Exercise requirements »
Report every line of the entries that contains the word "name".

Material for this task »
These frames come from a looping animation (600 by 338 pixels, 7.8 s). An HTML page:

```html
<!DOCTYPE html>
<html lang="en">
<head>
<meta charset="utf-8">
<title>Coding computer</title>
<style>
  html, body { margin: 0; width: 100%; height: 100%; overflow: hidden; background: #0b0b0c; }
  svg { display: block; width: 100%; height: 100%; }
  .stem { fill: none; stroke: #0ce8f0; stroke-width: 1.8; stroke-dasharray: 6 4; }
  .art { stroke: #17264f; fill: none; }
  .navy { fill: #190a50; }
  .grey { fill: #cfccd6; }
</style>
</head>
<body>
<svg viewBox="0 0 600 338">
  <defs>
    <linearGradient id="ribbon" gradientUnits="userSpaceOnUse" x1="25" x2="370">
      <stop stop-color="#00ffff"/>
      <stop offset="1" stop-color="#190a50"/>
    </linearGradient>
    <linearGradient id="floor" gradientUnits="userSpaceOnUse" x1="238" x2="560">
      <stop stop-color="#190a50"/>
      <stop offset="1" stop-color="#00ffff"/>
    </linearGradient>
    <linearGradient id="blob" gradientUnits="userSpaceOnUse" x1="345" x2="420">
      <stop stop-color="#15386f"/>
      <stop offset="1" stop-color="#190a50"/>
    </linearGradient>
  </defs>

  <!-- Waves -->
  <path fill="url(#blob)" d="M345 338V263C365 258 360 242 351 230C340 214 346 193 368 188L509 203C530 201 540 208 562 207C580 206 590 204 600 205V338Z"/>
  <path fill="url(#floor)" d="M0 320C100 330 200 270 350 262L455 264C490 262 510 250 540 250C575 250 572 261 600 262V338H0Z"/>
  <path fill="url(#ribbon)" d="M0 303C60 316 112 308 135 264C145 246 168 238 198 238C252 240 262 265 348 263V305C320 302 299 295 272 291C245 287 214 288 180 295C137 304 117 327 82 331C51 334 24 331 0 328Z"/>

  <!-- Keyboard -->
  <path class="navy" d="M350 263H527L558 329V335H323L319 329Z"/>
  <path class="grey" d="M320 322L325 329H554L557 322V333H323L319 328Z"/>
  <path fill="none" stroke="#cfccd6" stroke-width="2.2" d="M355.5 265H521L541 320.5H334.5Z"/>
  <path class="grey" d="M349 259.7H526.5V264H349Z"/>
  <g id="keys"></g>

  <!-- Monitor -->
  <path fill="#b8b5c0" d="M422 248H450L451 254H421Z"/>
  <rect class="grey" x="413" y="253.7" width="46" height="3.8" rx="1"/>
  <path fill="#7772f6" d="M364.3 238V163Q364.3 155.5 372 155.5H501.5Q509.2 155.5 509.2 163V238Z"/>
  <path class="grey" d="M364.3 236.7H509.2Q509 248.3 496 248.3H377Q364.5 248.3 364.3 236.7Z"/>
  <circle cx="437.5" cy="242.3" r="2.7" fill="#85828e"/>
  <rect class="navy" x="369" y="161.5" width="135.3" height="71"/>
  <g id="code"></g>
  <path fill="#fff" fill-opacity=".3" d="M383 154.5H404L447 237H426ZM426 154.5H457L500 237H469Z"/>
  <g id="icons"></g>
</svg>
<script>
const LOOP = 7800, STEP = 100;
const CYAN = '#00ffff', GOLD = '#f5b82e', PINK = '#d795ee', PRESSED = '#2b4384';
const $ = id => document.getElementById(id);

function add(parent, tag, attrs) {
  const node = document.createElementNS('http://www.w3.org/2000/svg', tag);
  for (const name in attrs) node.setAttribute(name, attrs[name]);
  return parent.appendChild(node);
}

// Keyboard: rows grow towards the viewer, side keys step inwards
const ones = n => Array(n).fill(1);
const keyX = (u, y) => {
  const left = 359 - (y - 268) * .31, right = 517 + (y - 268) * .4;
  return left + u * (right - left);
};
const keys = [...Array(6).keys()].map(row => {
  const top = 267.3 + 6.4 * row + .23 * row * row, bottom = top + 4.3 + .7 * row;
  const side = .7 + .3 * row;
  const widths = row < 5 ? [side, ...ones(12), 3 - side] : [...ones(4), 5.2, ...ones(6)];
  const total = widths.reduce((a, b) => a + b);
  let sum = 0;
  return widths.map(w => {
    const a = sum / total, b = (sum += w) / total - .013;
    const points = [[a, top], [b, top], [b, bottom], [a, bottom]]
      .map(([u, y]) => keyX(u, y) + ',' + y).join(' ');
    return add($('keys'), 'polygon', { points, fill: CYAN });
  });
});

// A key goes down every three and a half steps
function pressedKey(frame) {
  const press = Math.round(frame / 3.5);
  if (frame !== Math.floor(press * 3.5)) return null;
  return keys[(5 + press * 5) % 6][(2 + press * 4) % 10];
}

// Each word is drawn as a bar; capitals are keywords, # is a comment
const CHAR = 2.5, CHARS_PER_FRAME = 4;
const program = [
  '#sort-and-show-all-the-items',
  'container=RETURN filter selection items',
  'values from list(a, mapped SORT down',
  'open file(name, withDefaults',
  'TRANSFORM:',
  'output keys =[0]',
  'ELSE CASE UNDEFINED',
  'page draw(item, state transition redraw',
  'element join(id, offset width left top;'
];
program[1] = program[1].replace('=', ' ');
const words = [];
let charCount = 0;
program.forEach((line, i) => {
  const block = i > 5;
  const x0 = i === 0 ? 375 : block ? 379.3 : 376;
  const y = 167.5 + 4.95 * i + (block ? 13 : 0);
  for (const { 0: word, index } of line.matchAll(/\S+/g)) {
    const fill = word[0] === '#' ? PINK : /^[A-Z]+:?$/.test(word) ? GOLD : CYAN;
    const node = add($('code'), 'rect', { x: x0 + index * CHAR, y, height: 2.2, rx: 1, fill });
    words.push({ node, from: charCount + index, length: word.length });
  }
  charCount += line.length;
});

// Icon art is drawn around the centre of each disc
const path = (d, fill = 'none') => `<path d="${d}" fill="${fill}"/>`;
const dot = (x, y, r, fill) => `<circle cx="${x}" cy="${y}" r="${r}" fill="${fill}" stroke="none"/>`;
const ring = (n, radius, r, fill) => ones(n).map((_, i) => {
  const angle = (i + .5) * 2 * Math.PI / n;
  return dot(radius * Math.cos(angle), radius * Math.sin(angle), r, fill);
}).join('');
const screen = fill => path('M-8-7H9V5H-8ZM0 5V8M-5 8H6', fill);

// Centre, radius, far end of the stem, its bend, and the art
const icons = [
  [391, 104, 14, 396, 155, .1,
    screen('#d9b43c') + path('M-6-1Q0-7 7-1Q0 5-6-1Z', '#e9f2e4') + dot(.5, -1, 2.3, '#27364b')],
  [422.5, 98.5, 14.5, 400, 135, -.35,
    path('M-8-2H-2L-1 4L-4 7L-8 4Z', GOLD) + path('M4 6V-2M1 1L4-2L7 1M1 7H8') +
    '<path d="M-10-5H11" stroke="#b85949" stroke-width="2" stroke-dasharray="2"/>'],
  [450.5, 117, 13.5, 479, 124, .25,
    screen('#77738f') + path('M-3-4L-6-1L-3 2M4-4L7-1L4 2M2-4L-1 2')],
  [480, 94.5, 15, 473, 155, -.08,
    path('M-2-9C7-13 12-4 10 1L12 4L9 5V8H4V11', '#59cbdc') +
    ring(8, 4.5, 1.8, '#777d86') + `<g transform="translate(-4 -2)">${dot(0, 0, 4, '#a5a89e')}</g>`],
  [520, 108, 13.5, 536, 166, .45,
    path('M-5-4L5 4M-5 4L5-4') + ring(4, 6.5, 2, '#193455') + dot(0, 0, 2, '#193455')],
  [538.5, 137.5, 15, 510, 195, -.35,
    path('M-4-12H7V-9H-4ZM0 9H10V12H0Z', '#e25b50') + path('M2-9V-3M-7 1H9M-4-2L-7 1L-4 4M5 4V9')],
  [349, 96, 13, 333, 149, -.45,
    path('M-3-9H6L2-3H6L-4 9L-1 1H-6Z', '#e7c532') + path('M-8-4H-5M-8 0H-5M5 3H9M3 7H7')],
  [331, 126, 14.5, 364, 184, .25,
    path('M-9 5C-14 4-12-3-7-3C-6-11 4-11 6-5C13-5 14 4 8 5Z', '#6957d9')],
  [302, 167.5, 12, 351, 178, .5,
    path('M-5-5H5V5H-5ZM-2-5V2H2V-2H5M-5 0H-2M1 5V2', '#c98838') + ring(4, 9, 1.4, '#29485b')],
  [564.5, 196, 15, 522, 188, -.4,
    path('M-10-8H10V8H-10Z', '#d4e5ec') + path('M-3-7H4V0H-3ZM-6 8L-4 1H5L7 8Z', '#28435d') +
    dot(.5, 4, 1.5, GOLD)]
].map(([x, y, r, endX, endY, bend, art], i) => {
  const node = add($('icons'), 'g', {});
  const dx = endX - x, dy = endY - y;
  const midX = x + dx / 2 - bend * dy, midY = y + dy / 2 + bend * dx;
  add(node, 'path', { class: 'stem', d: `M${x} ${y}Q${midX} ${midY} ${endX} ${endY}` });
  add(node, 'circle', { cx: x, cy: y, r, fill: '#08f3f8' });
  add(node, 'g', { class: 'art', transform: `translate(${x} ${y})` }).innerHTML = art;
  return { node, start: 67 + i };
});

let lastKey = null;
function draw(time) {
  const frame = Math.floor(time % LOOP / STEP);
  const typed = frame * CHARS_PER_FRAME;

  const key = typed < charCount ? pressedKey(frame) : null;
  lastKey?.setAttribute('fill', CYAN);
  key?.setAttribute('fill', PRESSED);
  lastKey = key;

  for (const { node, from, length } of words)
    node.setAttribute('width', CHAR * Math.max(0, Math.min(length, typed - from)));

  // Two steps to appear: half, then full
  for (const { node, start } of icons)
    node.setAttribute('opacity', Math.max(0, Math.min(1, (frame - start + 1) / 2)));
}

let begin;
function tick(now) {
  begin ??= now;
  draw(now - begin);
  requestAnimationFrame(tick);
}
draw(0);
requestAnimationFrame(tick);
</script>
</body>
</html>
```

Task answer »
  for (const name in attrs) node.setAttribute(name, attrs[name]);
  'open file(name, withDefaults',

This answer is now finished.